ITA No.1745/Ahd/2010 Dhirubhai Kanjibhai Patel HUF Vs. ITO Navsari.

A.Y. 2006-07

– 12 –

6.6 Respectfully, following these decisions as cited from the side of the assessee, we hereby reverse the findings of the authorities below and allow the grounds of the assessee. Ground No. 1 is hereby allowed.

  1. Ground No.2 is reproduced below:

“On the facts and in circumstances of the case as well as law on the subject, the learned CIT(A) instead of deleting the addition erred in sending the issue relating to difference in value of total sale consideration of land back to the file of Assessing Officer. The learned assessing officer erroneously took the value of total sale consideration at Rs.92,19,252/- for 54 plots instead of Rs.40,66,567/- for 26 plots actually sold during the year.”

7.1 Learned AR, Shri M.K. Shah has informed that an order giving effect to the order of learned CIT(A) has been given by the AO on 12th of July, 2010 and the required relief has already been granted, therefore, this ground has become redundant. Learned AR has not pressed this ground, hence dismissed.

  1. In the result, this appeal of the assessee is partly allowed.

          Sd/-                                     Sd/-

   (A.K. GARODIA )                           (MUKUL Kr. SHRAWAT )

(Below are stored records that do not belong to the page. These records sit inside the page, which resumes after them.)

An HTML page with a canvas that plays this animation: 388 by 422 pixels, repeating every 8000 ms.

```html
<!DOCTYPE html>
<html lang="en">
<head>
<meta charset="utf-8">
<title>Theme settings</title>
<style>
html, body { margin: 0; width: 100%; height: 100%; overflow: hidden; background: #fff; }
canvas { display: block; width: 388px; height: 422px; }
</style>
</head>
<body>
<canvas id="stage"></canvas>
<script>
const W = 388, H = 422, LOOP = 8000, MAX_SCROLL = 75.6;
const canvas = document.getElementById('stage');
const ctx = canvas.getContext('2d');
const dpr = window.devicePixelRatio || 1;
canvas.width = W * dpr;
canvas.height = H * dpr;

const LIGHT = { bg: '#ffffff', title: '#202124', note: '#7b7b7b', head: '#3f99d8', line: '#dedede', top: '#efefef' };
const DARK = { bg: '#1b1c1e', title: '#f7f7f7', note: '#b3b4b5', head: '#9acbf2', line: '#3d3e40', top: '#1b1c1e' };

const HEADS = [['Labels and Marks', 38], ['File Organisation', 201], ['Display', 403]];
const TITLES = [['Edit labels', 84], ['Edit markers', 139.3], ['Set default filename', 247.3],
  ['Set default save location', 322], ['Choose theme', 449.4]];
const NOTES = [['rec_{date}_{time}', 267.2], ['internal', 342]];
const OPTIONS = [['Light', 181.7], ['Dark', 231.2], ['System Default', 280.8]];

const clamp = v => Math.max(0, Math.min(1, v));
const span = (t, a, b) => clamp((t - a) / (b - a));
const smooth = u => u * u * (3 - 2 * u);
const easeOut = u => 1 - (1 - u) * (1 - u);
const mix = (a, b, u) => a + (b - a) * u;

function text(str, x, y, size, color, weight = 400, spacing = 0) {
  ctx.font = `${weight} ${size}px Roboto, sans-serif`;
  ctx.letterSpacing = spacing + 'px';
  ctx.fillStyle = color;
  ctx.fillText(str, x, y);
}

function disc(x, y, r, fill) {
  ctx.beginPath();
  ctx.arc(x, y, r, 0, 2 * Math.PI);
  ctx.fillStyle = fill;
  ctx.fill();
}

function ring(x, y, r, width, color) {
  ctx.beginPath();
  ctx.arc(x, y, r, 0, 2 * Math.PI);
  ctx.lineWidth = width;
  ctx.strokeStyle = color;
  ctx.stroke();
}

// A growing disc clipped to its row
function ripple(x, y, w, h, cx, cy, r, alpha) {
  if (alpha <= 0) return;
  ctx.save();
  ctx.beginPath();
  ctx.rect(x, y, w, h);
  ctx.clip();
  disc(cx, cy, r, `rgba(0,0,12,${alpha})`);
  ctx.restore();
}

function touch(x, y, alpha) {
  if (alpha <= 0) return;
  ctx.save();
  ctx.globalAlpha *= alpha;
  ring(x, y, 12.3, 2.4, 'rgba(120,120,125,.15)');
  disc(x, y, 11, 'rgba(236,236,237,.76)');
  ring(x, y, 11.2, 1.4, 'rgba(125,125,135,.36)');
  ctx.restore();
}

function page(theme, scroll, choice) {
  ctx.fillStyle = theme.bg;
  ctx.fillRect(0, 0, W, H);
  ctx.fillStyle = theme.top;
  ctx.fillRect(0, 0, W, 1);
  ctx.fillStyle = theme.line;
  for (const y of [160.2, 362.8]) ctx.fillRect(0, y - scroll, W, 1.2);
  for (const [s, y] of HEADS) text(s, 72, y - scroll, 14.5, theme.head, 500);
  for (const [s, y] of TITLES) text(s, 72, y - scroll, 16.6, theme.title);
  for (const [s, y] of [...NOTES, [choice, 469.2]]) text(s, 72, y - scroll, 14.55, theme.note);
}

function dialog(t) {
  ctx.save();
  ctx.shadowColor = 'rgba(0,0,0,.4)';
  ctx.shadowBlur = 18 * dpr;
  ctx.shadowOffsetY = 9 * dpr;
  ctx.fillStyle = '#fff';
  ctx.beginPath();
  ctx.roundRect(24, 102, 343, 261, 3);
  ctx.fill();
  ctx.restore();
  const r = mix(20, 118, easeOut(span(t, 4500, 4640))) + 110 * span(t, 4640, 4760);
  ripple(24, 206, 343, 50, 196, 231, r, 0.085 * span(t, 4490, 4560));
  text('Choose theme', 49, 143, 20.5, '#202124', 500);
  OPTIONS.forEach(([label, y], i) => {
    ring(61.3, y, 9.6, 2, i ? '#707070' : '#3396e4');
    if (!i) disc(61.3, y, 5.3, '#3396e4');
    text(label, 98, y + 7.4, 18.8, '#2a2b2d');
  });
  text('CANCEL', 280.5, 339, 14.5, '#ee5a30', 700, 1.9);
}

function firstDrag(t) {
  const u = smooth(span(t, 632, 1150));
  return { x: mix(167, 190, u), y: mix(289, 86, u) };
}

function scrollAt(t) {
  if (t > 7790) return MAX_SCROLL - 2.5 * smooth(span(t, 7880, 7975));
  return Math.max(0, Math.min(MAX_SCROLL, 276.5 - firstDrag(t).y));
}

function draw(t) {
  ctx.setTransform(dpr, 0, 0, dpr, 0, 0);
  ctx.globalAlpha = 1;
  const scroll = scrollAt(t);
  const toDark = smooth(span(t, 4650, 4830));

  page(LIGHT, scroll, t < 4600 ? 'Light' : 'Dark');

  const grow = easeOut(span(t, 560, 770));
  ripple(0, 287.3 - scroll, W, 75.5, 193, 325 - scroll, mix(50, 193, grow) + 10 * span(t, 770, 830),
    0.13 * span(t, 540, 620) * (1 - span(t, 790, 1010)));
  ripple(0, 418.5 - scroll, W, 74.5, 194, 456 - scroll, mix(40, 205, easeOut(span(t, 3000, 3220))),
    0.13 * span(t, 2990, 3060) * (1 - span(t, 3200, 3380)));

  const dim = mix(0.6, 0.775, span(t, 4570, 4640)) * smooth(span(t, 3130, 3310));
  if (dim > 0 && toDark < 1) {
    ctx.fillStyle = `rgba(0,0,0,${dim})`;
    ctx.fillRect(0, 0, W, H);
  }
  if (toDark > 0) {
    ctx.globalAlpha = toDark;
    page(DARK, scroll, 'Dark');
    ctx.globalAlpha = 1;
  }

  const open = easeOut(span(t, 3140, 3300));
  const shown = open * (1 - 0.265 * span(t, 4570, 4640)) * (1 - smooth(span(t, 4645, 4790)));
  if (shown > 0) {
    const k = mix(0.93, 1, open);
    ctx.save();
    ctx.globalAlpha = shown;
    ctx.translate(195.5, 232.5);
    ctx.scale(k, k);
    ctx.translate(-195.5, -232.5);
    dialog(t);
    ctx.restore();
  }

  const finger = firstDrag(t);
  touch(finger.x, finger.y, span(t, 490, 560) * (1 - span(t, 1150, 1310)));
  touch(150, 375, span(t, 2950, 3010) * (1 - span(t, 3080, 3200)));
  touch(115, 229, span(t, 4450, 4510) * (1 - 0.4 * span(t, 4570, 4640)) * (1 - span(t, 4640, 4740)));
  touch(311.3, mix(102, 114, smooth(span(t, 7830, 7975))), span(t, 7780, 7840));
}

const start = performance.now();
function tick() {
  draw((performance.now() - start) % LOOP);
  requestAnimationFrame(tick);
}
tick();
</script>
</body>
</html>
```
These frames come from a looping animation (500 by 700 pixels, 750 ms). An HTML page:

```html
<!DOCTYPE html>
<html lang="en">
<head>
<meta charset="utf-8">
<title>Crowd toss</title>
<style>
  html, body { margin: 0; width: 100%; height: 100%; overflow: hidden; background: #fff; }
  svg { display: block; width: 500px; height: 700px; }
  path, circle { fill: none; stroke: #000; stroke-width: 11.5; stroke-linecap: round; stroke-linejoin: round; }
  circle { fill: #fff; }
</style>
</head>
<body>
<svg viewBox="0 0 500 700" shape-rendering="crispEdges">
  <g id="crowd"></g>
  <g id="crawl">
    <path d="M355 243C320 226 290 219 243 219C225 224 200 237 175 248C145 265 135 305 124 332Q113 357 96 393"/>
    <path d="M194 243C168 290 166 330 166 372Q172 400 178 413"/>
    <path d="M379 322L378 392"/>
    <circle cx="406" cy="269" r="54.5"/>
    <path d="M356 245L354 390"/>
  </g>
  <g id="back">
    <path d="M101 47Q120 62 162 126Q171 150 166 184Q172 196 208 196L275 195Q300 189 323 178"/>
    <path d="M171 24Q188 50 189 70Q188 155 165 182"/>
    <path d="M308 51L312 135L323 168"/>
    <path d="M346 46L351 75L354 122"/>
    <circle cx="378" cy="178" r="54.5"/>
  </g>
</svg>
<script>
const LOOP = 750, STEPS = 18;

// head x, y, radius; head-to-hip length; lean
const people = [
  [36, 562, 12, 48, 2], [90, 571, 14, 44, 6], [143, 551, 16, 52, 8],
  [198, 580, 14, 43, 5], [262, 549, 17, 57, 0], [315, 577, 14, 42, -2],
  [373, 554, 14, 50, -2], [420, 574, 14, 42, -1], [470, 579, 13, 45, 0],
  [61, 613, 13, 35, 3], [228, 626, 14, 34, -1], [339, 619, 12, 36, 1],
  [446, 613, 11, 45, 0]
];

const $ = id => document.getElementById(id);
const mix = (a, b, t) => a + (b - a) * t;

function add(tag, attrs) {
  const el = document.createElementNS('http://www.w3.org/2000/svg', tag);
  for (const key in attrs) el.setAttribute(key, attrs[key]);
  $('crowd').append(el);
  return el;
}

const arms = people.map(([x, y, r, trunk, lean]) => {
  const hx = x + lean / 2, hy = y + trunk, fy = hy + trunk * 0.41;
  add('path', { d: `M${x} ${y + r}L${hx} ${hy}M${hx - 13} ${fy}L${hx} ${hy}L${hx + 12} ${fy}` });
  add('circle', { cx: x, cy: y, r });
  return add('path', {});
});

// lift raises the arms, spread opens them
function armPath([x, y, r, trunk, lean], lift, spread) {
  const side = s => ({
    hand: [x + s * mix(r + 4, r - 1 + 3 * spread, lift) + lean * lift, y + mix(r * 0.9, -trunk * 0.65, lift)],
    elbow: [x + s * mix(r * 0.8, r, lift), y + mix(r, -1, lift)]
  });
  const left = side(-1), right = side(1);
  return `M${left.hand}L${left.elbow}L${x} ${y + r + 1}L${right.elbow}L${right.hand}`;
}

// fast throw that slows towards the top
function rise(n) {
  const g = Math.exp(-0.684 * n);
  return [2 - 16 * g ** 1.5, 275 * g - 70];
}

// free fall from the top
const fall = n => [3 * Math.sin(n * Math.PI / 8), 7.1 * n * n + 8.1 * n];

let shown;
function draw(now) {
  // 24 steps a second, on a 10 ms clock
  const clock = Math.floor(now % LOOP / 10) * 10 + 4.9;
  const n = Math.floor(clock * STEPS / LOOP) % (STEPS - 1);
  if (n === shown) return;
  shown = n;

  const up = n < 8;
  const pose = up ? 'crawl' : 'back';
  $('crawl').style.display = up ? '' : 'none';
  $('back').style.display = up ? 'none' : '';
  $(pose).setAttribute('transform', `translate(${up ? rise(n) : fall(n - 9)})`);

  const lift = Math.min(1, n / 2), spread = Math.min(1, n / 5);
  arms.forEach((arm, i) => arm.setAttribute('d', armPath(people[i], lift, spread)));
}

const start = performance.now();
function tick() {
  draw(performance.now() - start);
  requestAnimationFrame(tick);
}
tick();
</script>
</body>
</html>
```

ACCOUNTANT MEMBER                              JUDICIAL MEMBER

Ahmedabad;            Dated 30/08/2013

Prabhat Kr. Kesarwani, Sr. P.S.

                                   TRUE COPY

आदे श कȧ ूितिलǒप अमेǒषत/Copy

                     षत      of the Order forwarded to :

  1. अपीलाथȸ / The Appellant
  2. ू×यथȸ / The Respondent.
  3. संबंिधत आयकर आयुƠ / Concerned CIT
  4. आयकर आयुƠ(अपील) / The CIT(A)-III, Ahmedabad ITA No.1745/Ahd/2010 Dhirubhai Kanjibhai Patel HUF Vs. ITO Navsari.

A.Y. 2006-07

– 13 –

  1. ǒवभागीय ूितिनिध, आयकर अपीलीय अिधकरण, अहमदाबाद / DR, ITAT, Ahmedabad
  2. गाड[ फाईल / Guard file.

आदे शानुसार/ BY ORDER, उप/सहायक पंजीकार (Dy./Asstt.Registrar) उप/ आयकर अपीलीय अिधकरण, अिधकरण, अहमदाबाद / ITAT, Ahmedabad